That attitudes may not have changed from an older generation to Kavanaugh’s — and may have gotten still worse, and not only at elitist Georgetown Prep, but in society at large — is sad beyond telling, says Ray McGovern.
By Ray McGovern
Special to Consortium News
From my own experience while a callow youth at a Jesuit boys-only high school, I believe it highly unlikely that Georgetown Jesuit Prepster Brent Kavanaugh ever thought of asking God the question Helen posed. For Kavanaugh, as for the rest of us, the answer was self-evident — much clearer than 13th century Thomas Aquinas’s “proofs” for the existence of God.
At my Jesuit high school, as at Kavanaugh’s, the concept of God-like male supremacy was deeply entrenched — from the priests and other all-male faculty to the bonhomie of the young “good-natured men” in the smoke-infested Senior Room.
The Jesuits encouraged us to think of ourselves — each one of us — as exceptional, down to the last man, so to speak. It was Lake Wobegone on steroids. We had been pre-selected to become the future leaders of the sole exceptional country in the world — an ethos that prevails, in spades, at Georgetown Prep.

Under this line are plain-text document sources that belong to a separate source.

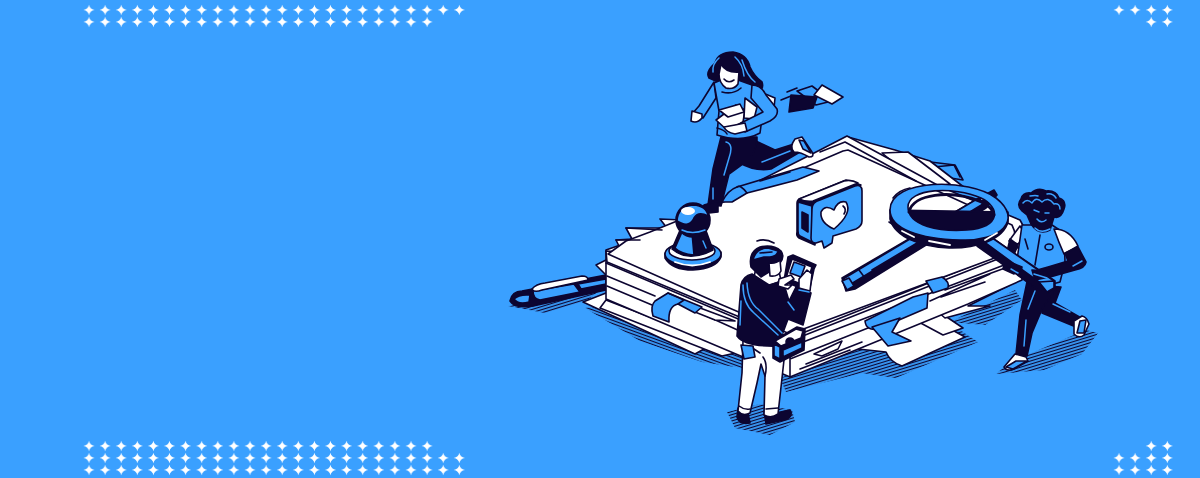
<!DOCTYPE html>
<html lang="en">
<head>
<meta charset="utf-8">
<title>Document review banner</title>
<style>
:root { --sky: #3aa0ff; --ink: #0c0531; --paper: #ffffff; }
html, body { margin: 0; overflow: hidden; background: var(--sky); }
.banner { display: block; width: 1200px; height: 478px; background: var(--sky); }
.scene { stroke: var(--ink); stroke-width: 1.6; stroke-linejoin: round; stroke-linecap: round; fill: none; }
.paper { fill: var(--paper); }
.blue { fill: var(--sky); }
.ink { fill: var(--ink); }
.glint { stroke: var(--sky); stroke-width: 1.5; }
.shine { stroke: var(--paper); stroke-width: 1.8; }
.shade { fill: url(#hatch); stroke: none; }
.stars { fill: url(#star-grid); }
</style>
</head>
<body>
<svg class="banner" viewBox="0 0 1200 478" role="img" aria-label="Three people working around a giant stack of documents">
<defs>
  <pattern id="star-grid" width="16.1" height="12" patternUnits="userSpaceOnUse">
    <path fill="#fff" d="M8 .8Q8.800 5.200 13.500 6Q8.800 6.800 8 11.200Q7.200 6.800 2.500 6Q7.200 5.200 8 .8Z"/>
  </pattern>
  <pattern id="hatch" width="8" height="3" patternUnits="userSpaceOnUse" patternTransform="rotate(-17)">
    <path d="M0 1.500H8" stroke="#0c0531" stroke-width="1.200"/>
  </pattern>
  <pattern id="hatch-left" width="8" height="3" patternUnits="userSpaceOnUse" patternTransform="rotate(20)">
    <path d="M0 1.500H8" stroke="#0c0531" stroke-width="1.200"/>
  </pattern>
</defs>

<g class="stars">
  <g transform="translate(81 4)"><path d="M0 0H386.400V12H354.200V24H0Z"/></g>
  <g transform="translate(1111 4)"><path d="M0 0H64.400V24H32.200V12H0Z"/></g>
  <g transform="translate(81 440)"><path d="M0 0H354.200V12H386.400V36H0Z"/></g>
  <g transform="translate(1111 440)"><path d="M32.200 0H64.400V36H0V12H32.200Z"/></g>
</g>

<g class="scene">
  <g id="ground-shadows">
    <path fill="url(#hatch-left)" stroke="none" d="M585 308L600 306L742 352V368L702 362L640 341Z"/>
    <path class="shade" d="M508 306L606 285L588 300L545 313Z"/>
    <path class="shade" d="M780 378L862 348L960 330L978 342L896 378L862 373L786 392Z"/>
    <path class="shade" d="M950 322L1015 290L1022 300L985 325Z"/>
    <path class="shade" d="M996 374L1010 362L1086 330L1098 333L1082 354L1044 370Z"/>
    <path class="shade" d="M727 412L760 404L792 410L795 422L770 435L735 428Z"/>
  </g>

  <g id="fountain-pen">
    <path class="ink" d="M510 301Q512 291 522 291L606 275V290L533 306Q515 309 510 301Z"/>
    <path class="blue" d="M533 291L574 284L580 292L540 300Q533 299 533 291Z"/>
    <path class="paper" d="M532 289Q536 284 545 283L582 276Q588 276 588 280L542 290Q534 293 532 289Z"/>
    <path class="blue" d="M578 284L606 279V284L581 289Z"/>
    <path class="blue" d="M514 299Q519 294 530 295L529 302Q518 305 514 299Z"/>
  </g>

  <g id="loose-sheets">
    <path class="paper" d="M583 302L606 293L745 345V352L704 349L695 354Z"/>
    <path class="paper" d="M596 265L608 259L620 275L607 276ZM600 308L606 300L740 352L722 356Z"/>
    <path class="paper" d="M858 349L925 315L965 337L902 366Q890 362 886 352Z"/>
    <path class="paper" d="M915 320L935 309L963 328L943 335Z"/>
    <path class="paper" d="M930 305L985 280L1022 262L1010 285L968 306L990 306L945 318Z"/>
    <path class="blue" d="M914 160L955 165L963 180L932 175Z"/>
    <path class="blue" d="M934 167L954 165L960 177"/>
    <path class="paper" d="M848 137L895 150L930 161L965 188L900 185Z"/>
    <path class="paper" d="M882 153L908 152L950 184L925 188Z"/>
  </g>

  <g id="stack">
    <path class="paper" d="M606 250V299L790 377L968 304L1022 280V235L850 165Z"/>
    <path class="paper" d="M616 240L632 239L626 228L667 228L660 219L682 220L820 150L847 136L941 187L1020 220L1032 242L790 338L607 262L606 251L622 252Z"/>
    <path class="paper" d="M626 241L650 232L714 206L843 151L848 150L1012 225Q1020 240 1008 253L790 334L720 304L608 254Z"/>
    <path d="M616 240L640 240M626 228L662 230M606 263L790 341L1008 255M607 276L655 296M700 313L742 332M790 338V377M607 286L652 305M790 347L1012 262M790 359L868 328M930 301L990 274M806 364L862 342M941 297L985 282M800 369L850 350M945 290L1005 268M820 152L845 142L916 181"/>
    <path class="paper" d="M684 302L735 321L715 320L695 312ZM814 354L842 341L838 349L822 356Z"/>
  </g>

  <g id="tabs">
    <path class="blue" d="M722 202Q728 190 737 187L803 167L819 171L797 180L747 193L732 202Z"/>
    <path d="M747 193Q740 184 737 187M760 181L790 172"/>
    <path class="blue" d="M655 301L668 293L702 307L695 313L678 304Q668 306 669 322L653 316Q650 306 655 301Z"/>
    <path d="M668 293L684 300L678 304"/>
    <path class="blue" d="M865 321L913 297L928 293L927 308L878 329Q866 331 865 321Z"/>
    <path class="blue" d="M872 327L900 318L892 332L911 341L888 346Z"/>
    <path class="blue" d="M926 281L942 277Q950 282 948 288L933 293Z"/>
  </g>

  <g id="flying-papers">
    <path class="blue" d="M797 91L812 86L832 101L816 105Z"/>
    <path class="ink" d="M791 95L817 97L813 108L789 112Z"/>
    <path class="paper" d="M814 95L822 85L843 97L832 104Z"/>
    <path d="M781 100L791 96M787 92L797 88"/>
  </g>

  <g id="running-woman">
    <path class="ink" d="M756 141L775 150L797 143L800 152L771 169Q755 172 738 162Z"/>
    <path class="paper" d="M795 139L802 137L812 152Q815 157 809 157Q801 152 794 152Q789 147 795 139Z"/>
    <path class="blue" d="M799 140L804 141L811 153L803 149Z"/>
    <path class="ink" d="M721 137L757 137Q758 154 740 166L729 174L721 206L708 205L713 169Z"/>
    <path class="ink" d="M704 205L718 201L718 212L700 214Z"/>
    <path class="glint" d="M726 142Q734 144 729 158L724 175M713 188V199M762 162L790 151"/>
    <path class="ink" d="M709 78Q705 72 715 63Q718 52 733 52Q747 54 750 67Q754 76 762 82Q765 91 754 92L740 84L718 82Z"/>
    <path class="blue" d="M714 82L699 106L692 114L703 118L716 98Z"/>
    <path class="paper" d="M692 111L702 114L702 118Q697 124 691 121Z"/>
    <path class="paper" d="M763 93L775 98L774 108L760 109Z"/>
    <path class="blue" d="M714 83L721 80L738 80L752 85Q764 95 763 111L760 133Q742 143 717 135L719 111Z"/>
    <path class="paper" d="M716 120L736 105L745 110L743 122L727 130Z"/>
    <path class="paper" d="M719 110L740 104L744 112L728 117ZM745 98L757 107L754 119L744 118Z"/>
    <path class="blue" d="M752 85Q761 85 766 95L777 109Q779 116 770 121L745 132L741 123L763 112L751 98Z"/>
    <path class="paper" d="M745 123L747 131L735 134Q726 132 724 127L735 125Z"/>
    <path class="paper" d="M721 64Q726 73 739 72L738 84Q734 90 726 88Q719 83 719 74Z"/>
    <path d="M724 79Q728 84 734 80M722 92Q733 95 741 88M717 128Q725 130 727 134"/>
    <path class="glint" d="M719 58Q712 64 713 72M742 60Q747 76 755 82M735 57Q743 64 744 76"/>
  </g>

  <g id="stamp">
    <path class="ink" d="M665 253V258Q672 270 693 270Q716 269 721 257V252Z"/>
    <ellipse class="blue" cx="693" cy="254" rx="28" ry="12"/>
    <ellipse class="paper" cx="692" cy="251" rx="23" ry="9"/>
    <path class="ink" d="M681 228L672 249Q688 263 713 250L705 228Z"/>
    <path class="blue" d="M682 232L675 248Q681 254 694 255L692 233Z"/>
    <circle class="ink" cx="693" cy="220" r="17"/>
    <path class="blue" d="M677 221Q678 206 693 205Q707 206 708 216Q697 210 693 220Q688 228 677 221Z"/>
    <ellipse class="paper" cx="688" cy="211" rx="7" ry="4" stroke="none"/>
    <path class="glint" d="M682 230Q692 235 705 230M703 241L706 248"/>
    <path class="shine" d="M675 262Q692 269 710 262"/>
  </g>

  <g id="like-bubble">
    <path class="ink" d="M797 203Q797 199 802 198L846 180L861 185L815 204V245L799 238Q796 236 797 232Z"/>
    <path class="paper" d="M799 199L844 181Q851 179 858 183L813 201Q806 202 799 199Z"/>
    <path class="blue" d="M798 202L812 206V242L800 236Q798 235 798 231Z"/>
    <path class="blue" d="M812 209Q812 202 820 200L855 186Q862 184 862 191V221Q862 226 856 229L833 236L832 243L824 248L822 241L816 243Q811 243 811 238Z"/>
    <path class="paper" d="M834 229Q820 223 821 212Q825 204 834 210Q838 200 846 202Q853 213 834 229Z"/>
    <path class="ink" d="M802 212L808 215V232L802 228Z"/>
    <path d="M843 206Q847 209 844 214"/>
  </g>

  <g id="pencil">
    <path class="ink" d="M842 278L979 198L994 190L997 195L986 208L855 289L846 291Z"/>
    <path class="blue" d="M843 279L977 199L983 204L851 284Z"/>
    <path class="blue" d="M842 281L849 278L854 286L847 290Z"/>
    <path d="M859 270L865 278M872 270L962 216"/>
    <path class="shine" d="M982 199L989 195"/>
  </g>

  <g id="right-legs">
    <path class="ink" d="M1042 286L1061 287L1055 303L1083 319L1076 327L1042 313Z"/>
    <path class="ink" d="M1027 282L1058 287L1043 307L1032 333L1027 356L1016 354L1020 315Z"/>
    <path class="paper" d="M1074 321L1082 316Q1087 317 1089 324L1084 335Q1079 339 1074 334Z"/>
    <path class="paper" d="M1015 354L1026 357L1028 361L1014 369Q1007 372 1004 367Z"/>
    <path class="blue" d="M1080 321L1086 320L1084 333L1077 333ZM1006 367L1016 361L1027 361L1013 369Z"/>
    <path class="glint" d="M1035 291L1028 309M1026 320L1024 346M1053 304L1070 312"/>
  </g>

  <g id="right-man">
    <path class="paper" d="M1020 226L1009 241L1018 244L1026 235Z"/>
    <path class="ink" d="M1010 239L1018 245L1013 257L1021 267L1014 274L1003 269Z"/>
    <path class="blue" d="M1022 225L1052 225L1064 233L1065 262L1060 282Q1040 289 1021 277L1017 260Z"/>
    <path class="paper" d="M1054 229Q1070 229 1078 246L1064 254Q1059 243 1054 229Z"/>
    <path class="ink" d="M1065 253L1078 247L1086 262Q1085 268 1075 270L1043 279Q1031 279 1030 272L1048 267L1068 261Z"/>
    <path class="ink" d="M1022 211Q1016 205 1021 199Q1023 192 1031 193Q1038 187 1046 191Q1056 190 1059 198Q1067 201 1064 209Q1061 219 1054 217L1050 230Q1039 236 1031 224L1027 215Z"/>
    <path class="glint" d="M1023 203Q1027 198 1032 203Q1036 196 1042 202Q1048 196 1054 204Q1060 203 1060 209M1030 196Q1036 195 1038 196M1047 194Q1053 193 1056 198M1034 210L1039 212M1045 213L1049 213M1037 219Q1041 224 1046 220M1035 228Q1041 234 1050 229M1073 266L1082 261"/>
    <path d="M1040 235L1035 265M1025 239L1028 249"/>
    <ellipse class="blue" cx="1049" cy="247" rx="4" ry="3"/>
  </g>

  <g id="magnifier">
    <path class="ink" d="M978 239L988 235L1055 281V287L1047 293L1037 289L977 246Z"/>
    <path class="blue" d="M980 239L988 235L1054 281L1046 287Z"/>
    <path class="blue" d="M1039 282L1054 281L1054 288L1047 292Z"/>
    <path class="ink" d="M890 210V219C900 256 998 258 1008 222V212Z"/>
    <path class="blue" fill-rule="evenodd" d="M890 210C890 178 970 178 996 198C1024 220 1000 242 960 240C920 239 890 229 890 210ZM908 207C908 226 940 232 967 230C1002 227 1000 207 981 198C954 186 908 188 908 207Z"/>
    <path d="M909 212C913 194 950 189 982 202Q993 208 994 215" stroke-width="3"/>
    <path class="shine" d="M902 231L914 237M929 241L950 245M985 240L997 233"/>
    <path d="M893 198Q899 190 910 188M889 222L900 229"/>
    <path class="ink" d="M1012 263L1022 267L1020 275L1009 271ZM1032 270L1046 271L1049 277L1035 280Z"/>
    <path class="glint" d="M1034 274L1047 278M1011 269L1018 273"/>
  </g>

  <g id="standing-person">
    <path class="ink" d="M738 408L748 413L750 423Q739 425 737 417ZM764 411L776 413L790 410Q794 417 784 420L766 424Z"/>
    <path class="paper" d="M743 341L780 344L784 360L778 414Q771 419 764 415L765 376L761 364L757 383L750 413Q743 417 738 411L742 373Z"/>
    <path d="M765 376Q768 364 763 357M754 349L760 353M739 406Q744 410 750 409M766 409L778 408"/>
    <path class="paper" d="M756 268L778 266L781 281L768 286L754 277Z"/>
    <path class="ink" d="M751 267Q748 252 760 247Q773 244 781 251Q785 257 780 263L770 262L769 272L761 277Z"/>
    <path class="paper" d="M769 263Q776 264 780 260L781 271Q778 277 770 276Z"/>
    <path class="blue" d="M753 260Q756 248 768 248L778 251Q777 258 764 257Z"/>
    <path d="M757 241Q765 238 774 243M760 253L772 252"/>
    <path class="ink" d="M752 274Q743 276 741 285L737 336Q745 347 778 346L788 319L803 325L811 293L797 285L789 301L783 281L769 285Z"/>
    <path class="ink" d="M788 257L793 255L816 265L814 269L809 292L784 281Z"/>
    <path class="paper" d="M792 259L812 267L806 286L786 278Z"/>
    <path class="blue" d="M794 262L805 266L801 277L790 273Z"/>
    <path class="paper" d="M779 279L791 275L794 279L785 285L792 285L788 289L778 286ZM799 279L807 270L812 274L810 291L799 288Z"/>
    <path class="glint" d="M747 283Q748 302 758 309L782 333M743 285Q743 304 754 313L778 335M799 290L809 292M741 301L740 325M788 302L794 310"/>
    <path class="ink" d="M773 341L797 327L805 329L804 350L780 362L773 358Z"/>
    <path class="paper" d="M775 341L796 329L803 331L801 338L781 346Z"/>
    <path class="blue" d="M774 344L780 347V359L774 356ZM783 350L802 342V348L783 357Z"/>
    <circle class="ink" cx="790" cy="342" r="4"/>
    <path class="blue" d="M741 345L753 346L755 357L744 359Z"/>
  </g>
</g>
</svg>
</body>
</html>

Happily, we were spared Aquinas’s “insights” on women, whom he described as defective, misbegotten males. It was not until college that I learned Thomas deemed women “the result of some debility … or of some change effected by external influences, like the south wind, for example, which is damp, as we are told by Aristotle.”
Is God ‘One of the Boys’
Even without Aquinas, though, the culture of the Prep spoke loudly, if less directly, of the subordinate status of women. It should come as no surprise, then, that this prep-school milieu left us precocious adolescents quite comfortable with an all-powerful God who was “one of the boys.”
For me, though, high school was a half-century ago. The reality that attitudes have not changed between my generation and Kavanaugh’s — and may have gotten still worse, not only at…